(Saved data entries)
== == ==
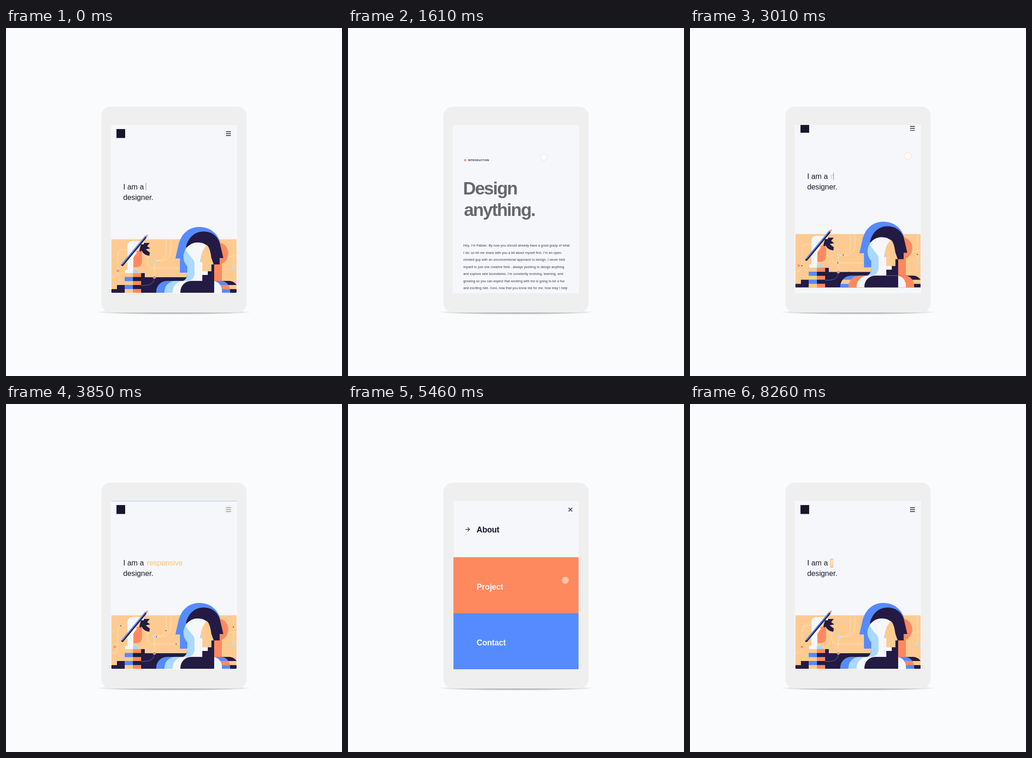
An HTML page that plays this animation: 736 by 761 pixels, repeating every 8.33 s.

```html
<!DOCTYPE html>
<html lang="en">
<head>
<meta charset="utf-8">
<title>Portfolio on a tablet</title>
<style>
html, body { margin: 0; width: 100%; height: 100%; overflow: hidden; background: #fafbfd; }
svg { display: block; width: 736px; height: 761px; font-family: "Liberation Sans", Arial, sans-serif; }
.peach { fill: #fdcb91; } .orange { fill: #ff895f; } .blue { fill: #568bff; }
.light { fill: #a9d9ff; } .dark { fill: #231b43; } .white { fill: #f6f7fb; }
.ink { fill: #17162b; }
.hero { font-size: 16.3px; }
.label { font-size: 17.5px; font-weight: 700; letter-spacing: -.15px; }
.icon { fill: none; stroke: #17162b; stroke-width: 1.4; }
.wire { fill: none; stroke: #fff; stroke-opacity: .55; stroke-width: .8; }
</style>
</head>
<body>
<svg viewBox="0 0 736 761">
  <defs>
    <clipPath id="screen"><rect x="229.5" y="212" width="276.5" height="368"/></clipPath>
    <clipPath id="art"><rect x="231" y="430" width="274" height="149"/></clipPath>
    <radialGradient id="shade">
      <stop offset="0" stop-color="#8d8d8d" stop-opacity=".75"/>
      <stop offset=".75" stop-color="#999" stop-opacity=".5"/>
      <stop offset="1" stop-color="#aaa" stop-opacity="0"/>
    </radialGradient>
    <pattern id="bandBlue" patternUnits="userSpaceOnUse" y="553" width="300" height="27">
      <rect width="300" height="27" class="blue"/><rect y="9" width="300" height="9" class="orange"/>
    </pattern>
    <pattern id="bandDark" patternUnits="userSpaceOnUse" y="553" width="300" height="27">
      <rect width="300" height="27" class="dark"/><rect y="9" width="300" height="9" class="peach"/>
    </pattern>
    <pattern id="bandMix" patternUnits="userSpaceOnUse" y="553" width="300" height="27">
      <rect width="300" height="27" class="blue"/><rect y="9" width="300" height="9" class="peach"/>
    </pattern>
  </defs>

  <rect width="736" height="761" fill="#fafbfd"/>
  <ellipse cx="368" cy="621.5" rx="172" ry="5" fill="url(#shade)"/>
  <rect x="209" y="172" width="318" height="450" rx="20" fill="#efefef"/>
  <rect x="229.5" y="212" width="276.5" height="368" class="white"/>

  <g clip-path="url(#screen)">
    <g id="home">
      <rect x="242" y="221" width="19" height="19.5" class="ink"/>
      <path d="M482 226.7H492.6M482 231H492.6M482 235.3H492.6" class="icon"/>
      <g clip-path="url(#art)">
        <rect x="231" y="462" width="274" height="117" class="peach"/>
        <g class="wire">
          <path id="wireA" d="M231 545Q245 545 245 531V497Q245 484 258 484H297Q310 484 310 497V512Q310 525 323 525H391"/>
          <path id="wireB" d="M325 545V509Q351 509 351 490V462"/>
          <path id="wireC" d="M325 509H338Q361 509 361 485V462M351 579V552Q351 545 343 545H325"/>
          <path id="wireD" d="M498 526V462M478 510Q485 498 505 498"/>
        </g>

        <path d="M231 579V571H243V562H260V536H304V545H400V579Z" class="dark"/>
        <g id="stack"></g>
        <path d="M325 545Q325 563 302 563H296" fill="none" stroke="#568bff" stroke-width=".8"/>

        <!-- hand, face and pencil -->
        <path d="M296 472L303 470H315L309 477L316 482L306 484L315 491L314 498Q302 497 297 487L290 494Z" class="dark"/>
        <path d="M279 523V500Q281 489 291 487L298 490V511Q297 523 285 523Z" class="orange"/>
        <path d="M261 536V529H266V478Q266 466 278 466H302V473H290L282 481V488L287 491L279 502V521L278 536Z" class="white"/>
        <path d="M278 529H290V536H278Z" class="light"/>
        <g id="pencil">
          <path d="M255 518L306 457" stroke="#231b43" stroke-width="5" stroke-linecap="round"/>
          <path d="M254 517L305 456" stroke="#568bff" stroke-width="2.4"/>
          <path d="M304 455L311 451L308 459Z" class="orange"/>
        </g>

        <!-- heads, back to front -->
        <circle cx="462" cy="493" r="25" class="orange"/>
        <path d="M456 510H473V553H456Z" class="orange"/>
        <path d="M371 504L377 478C382 451 400 435 423 435C447 435 463 449 469 468L440 535L404 553H390Q397 546 397 535H381V504Z" class="blue"/>
        <path d="M394 479C400 457 414 445 433 445C454 445 467 459 470 477L476 503H468V517H456V553H440V500Z" class="dark"/>
        <path d="M425 512C425 492 429 476 437 474C445 475 448 489 450 503L455 517H450V532H442V540H430Z" class="peach"/>
        <path d="M420 469A31 31 0 0 0 397 521V540Q397 549 388 553H420L428 512Z" class="light"/>
        <path d="M393 485A31 31 0 0 1 421 469Q433 469 440 476Q429 482 425 512H430V532H442V540H430V553H399Q413 550 413 535V517Q413 508 407 503Z" class="white"/>
        <path d="M442 540H456V554H430V540Z" class="dark"/>
        <g id="bodies"></g>
        <g id="nodes"></g>
      </g>
    </g>

    <g id="claim" class="hero ink">
      <text x="256.7" y="353">I am a</text>
      <text x="256.7" y="375.5">designer.</text>
      <rect id="mark" x="307" y="338" height="20" class="peach"/>
      <text id="word" x="308.5" y="353"></text>
      <rect id="caret" y="339" width=".9" height="16.5" fill="#77778a"/>
    </g>

    <g id="intro">
      <rect x="254.5" y="287" width="4.2" height="4.2" class="orange"/>
      <text x="263" y="291" font-size="5.2" font-weight="700" letter-spacing=".52" class="ink">INTRODUCTION</text>
      <g id="title" font-size="39" font-weight="700" letter-spacing="-2" fill="#17171c">
        <text x="252" y="364.3">Design</text>
        <text x="254" y="411.3">anything.</text>
      </g>
      <g id="copy" font-size="7.1" letter-spacing=".14" fill="#333340"></g>
    </g>

    <g id="menu"></g>
    <path id="close" d="M483.3 227L491.3 235M491.3 227L483.3 235" class="icon"/>
    <path id="arrow" d="M257 274.3H266M262 270L266.3 274.3L262 278.6" class="icon" style="stroke-width:1.2"/>
    <circle id="touch" r="7.6" fill="#fff" fill-opacity=".5" stroke="#ffb585" stroke-opacity=".45"/>
  </g>
</svg>

<script>
const LOOP = 8330, STEP = 70, TOP = 212, HEIGHT = 368;
const SVG = "http://www.w3.org/2000/svg";
const $ = id => document.getElementById(id);

function add(parent, tag, attrs, text = "") {
  const node = document.createElementNS(SVG, tag);
  set(node, attrs);
  node.textContent = text;
  return parent.appendChild(node);
}
function set(node, attrs) {
  for (const key in attrs) node.setAttribute(key, attrs[key]);
}
const shiftY = (id, y) => set($(id), { transform: `translate(0 ${y})` });
const clamp = v => Math.max(0, Math.min(1, v));
const part = (t, start, length) => clamp((t - start) / length);
const mix = (a, b, u) => a + (b - a) * u;
const sine = u => (1 - Math.cos(Math.PI * u)) / 2;
const outCubic = u => 1 - (1 - u) ** 3;
const expo = u => u <= 0 ? 0 : u >= 1 ? 1 :
  u < .5 ? 2 ** (20 * u - 10) / 2 : 1 - 2 ** (10 - 20 * u) / 2;

// Static repeats
[
  "Hey, I’m Fabian. By now you should already have a good grasp of what",
  "I do; so let me share with you a bit about myself first. I’m an open-",
  "minded guy with an unconventional approach to design. I never limit",
  "myself to just one creative field - always pushing to design anything",
  "and explore new boundaries. I’m constantly evolving, learning, and",
  "growing so you can expect that working with me is going to be a fun",
  "and exciting ride. Cool, now that you know me for me, how may I help",
  "you?"
].forEach((line, i) => add($("copy"), "text", { x: 252.7, y: 478.4 + i * 15.42 }, line));

const rows = [0, 1, 2, 3, 4].map(i => {
  const row = add($("stack"), "g", {}), y = 536 + i * 8.7;
  add(row, "rect", { x: 260, y, width: 18, height: 8.8, class: i % 2 ? "blue" : "peach" });
  add(row, "rect", { x: 278, y, width: 18, height: 8.8, class: i % 2 ? "dark" : "orange" });
  return row;
});

const leftBodies = [329, 347, 365].map(x => add($("bodies"), "path",
  { d: `M${x} 579V577A24 24 0 0 1 ${x + 24} 553H456V579Z` }));
const rightBodies = [509, 491, 473].map(x => add($("bodies"), "path",
  { d: `M430 579V553H${x - 20}A20 22 0 0 1 ${x} 575V579Z` }));
add($("bodies"), "path", { d: "M382 579V577A24 24 0 0 1 406 553H456V579Z", class: "dark" });

const nodes = [[245, 531, "orange"], [325, 509, "light"], [325, 545, "orange"], [498, 526, "light"]]
  .map(([cx, cy, name]) => add($("nodes"), "circle",
    { cx, cy, r: 3, class: name, stroke: "#fff", "stroke-opacity": .6, "stroke-width": .6 }));
const sparks = ["wireA", "wireA", "wireB", "wireC", "wireD"].map((id, i) => ({
  wire: $(id), start: (i * .37) % 1, dot: add($("nodes"), "circle", { r: 1.1, class: "dark" })
}));

// Menu panels, back to front; timings are [start, length]
const panels = [
  { name: "Contact", fill: "blue", bottom: 580, y: 527.5, ink: "#f6f7fb",
    open: 3788, shut: 6581, labelOpen: 3743, labelShut: 6545 },
  { name: "Project", fill: "orange", bottom: 457.5, y: 405.5, ink: "#f6f7fb",
    open: 3917, shut: 6477, labelOpen: 3812, labelShut: 6442 },
  { name: "About", fill: "white", bottom: 335, y: 280.5, ink: "#17162b",
    open: 4040, shut: 6376, labelOpen: 3990, labelShut: 6340 }
];
panels.forEach(p => {
  const clip = add(document.querySelector("defs"), "clipPath", { id: "clip" + p.name });
  p.mask = add(clip, "rect", { x: 230.7, y: TOP, width: 274.5 });
  const group = add($("menu"), "g", { "clip-path": `url(#clip${p.name})` });
  add(group, "rect", { x: 230.7, y: TOP, width: 274.5, height: HEIGHT, class: p.fill });
  p.label = add(group, "text", { x: 281.7, class: "label", fill: p.ink }, p.name);
});

function drawMenu(t) {
  for (const p of panels) {
    const cover = expo(part(t, p.open, 850)) - expo(part(t, p.shut, 900));
    set(p.mask, { height: Math.max(0, (p.bottom - TOP) * cover) });
    const rise = sine(part(t, p.labelOpen, 900)) - sine(part(t, p.labelShut, 817));
    set(p.label, { y: p.y - 235 * (1 - rise), opacity: rise });
  }
  set($("close"), { opacity: part(t, 4700, 250) - part(t, 6330, 150) });
  set($("arrow"), { opacity: part(t, 4750, 250) - part(t, 6330, 150) });
}

function drawWord(t) {
  let word = "", count = 0, marked = false;
  if (t < 1800) {
    word = "creative";
    count = Math.floor((t - 280) / 70);
  } else if (t < 6500) {
    word = "responsive";
    count = Math.floor((t - 2930) / 70);
  } else {
    word = "friendly";
    count = 1 + Math.ceil((8260 - t) / 70);
    marked = t >= 7770;
  }
  count = Math.max(0, Math.min(word.length, count));
  const text = $("word");
  text.textContent = word.slice(0, count);
  const end = count ? 308.5 + text.getComputedTextLength() : 306.2;
  set(text, { fill: marked ? "#fff" : "#fdbf78" });
  set($("mark"), { width: Math.max(0, end - 306), opacity: +marked });
  const typing = count > 0 && count < word.length;
  const lit = typing || t % 840 < 420;
  set($("caret"), { x: end, opacity: +(lit && !marked) });
}

function drawArt(t) {
  const swapped = t > 1900 && t < 3750;
  const paint = (shapes, fills) => shapes.forEach((s, i) => set(s, { fill: fills[i] }));
  paint(leftBodies, swapped ? ["url(#bandMix)", "#ff895f", "#f6f7fb"] : ["#568bff", "#a9d9ff", "#f6f7fb"]);
  paint(rightBodies, swapped ? ["url(#bandDark)", "#ff895f", "#f6f7fb"] : ["url(#bandDark)", "url(#bandBlue)", "#f6f7fb"]);

  const slide = 8 * (sine(part(t, 3900, 300)) - sine(part(t, 4700, 300)));
  set(rows[4], { transform: `translate(${slide} 0)` });
  const active = part(t, 200, 300) - part(t, 7500, 400);
  set(nodes[0], { cx: 245 - 7 * active });
  sparks.forEach(s => {
    const along = (s.start + t / 4165) % 1;
    const point = s.wire.getPointAtLength(along * s.wire.getTotalLength());
    set(s.dot, { cx: point.x, cy: point.y, opacity: active });
  });
}

const touchPath = [ // time, x, y, opacity
  [850, 431, 520, 0], [1000, 431, 500, 1], [1400, 429, 282.5, 1], [1950, 429, 282.5, 1],
  [2400, 440, 470, 1], [3010, 477, 279.5, 1], [3400, 487, 231, 1], [3900, 487, 231, 1],
  [4200, 487, 231, 0], [4950, 487, 250, 0], [5100, 486, 259, 1], [5460, 476, 385.5, 1],
  [5850, 474, 510, 1], [6300, 487, 231, 1], [6450, 487, 231, 1], [6650, 487, 231, 0]
];
function drawTouch(t) {
  const next = touchPath.findIndex(k => k[0] > t);
  if (next < 1) return set($("touch"), { opacity: 0 });
  const a = touchPath[next - 1], b = touchPath[next];
  const u = sine(part(t, a[0], b[0] - a[0]));
  set($("touch"), { cx: mix(a[1], b[1], u), cy: mix(a[2], b[2], u), opacity: mix(a[3], b[3], u) });
}

function draw(t) {
  const scroll = HEIGHT * (outCubic(part(t, 1000, 610)) - outCubic(part(t, 2150, 1255)));
  shiftY("home", -scroll);
  shiftY("claim", -2 * scroll);
  shiftY("intro", HEIGHT - scroll);
  set($("title"), { opacity: .64 * part(t, 1260, 350) + .36 * part(t, 1610, 280) });
  drawWord(t);
  drawArt(t);
  drawMenu(t);
  drawTouch(t);
}

const began = performance.now();
function tick() {
  const t = (performance.now() - began) % LOOP;
  draw(Math.floor(t / STEP) * STEP);
  requestAnimationFrame(tick);
}
tick();
</script>
</body>
</html>
```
== == ==
§ Brief:
Check the records above and copy each line that has the string "font".

§ Exercise solution:
svg { display: block; width: 736px; height: 761px; font-family: "Liberation Sans", Arial, sans-serif; }
.hero { font-size: 16.3px; }
.label { font-size: 17.5px; font-weight: 700; letter-spacing: -.15px; }
      <text x="263" y="291" font-size="5.2" font-weight="700" letter-spacing=".52" class="ink">INTRODUCTION</text>
      <g id="title" font-size="39" font-weight="700" letter-spacing="-2" fill="#17171c">
      <g id="copy" font-size="7.1" letter-spacing=".14" fill="#333340"></g>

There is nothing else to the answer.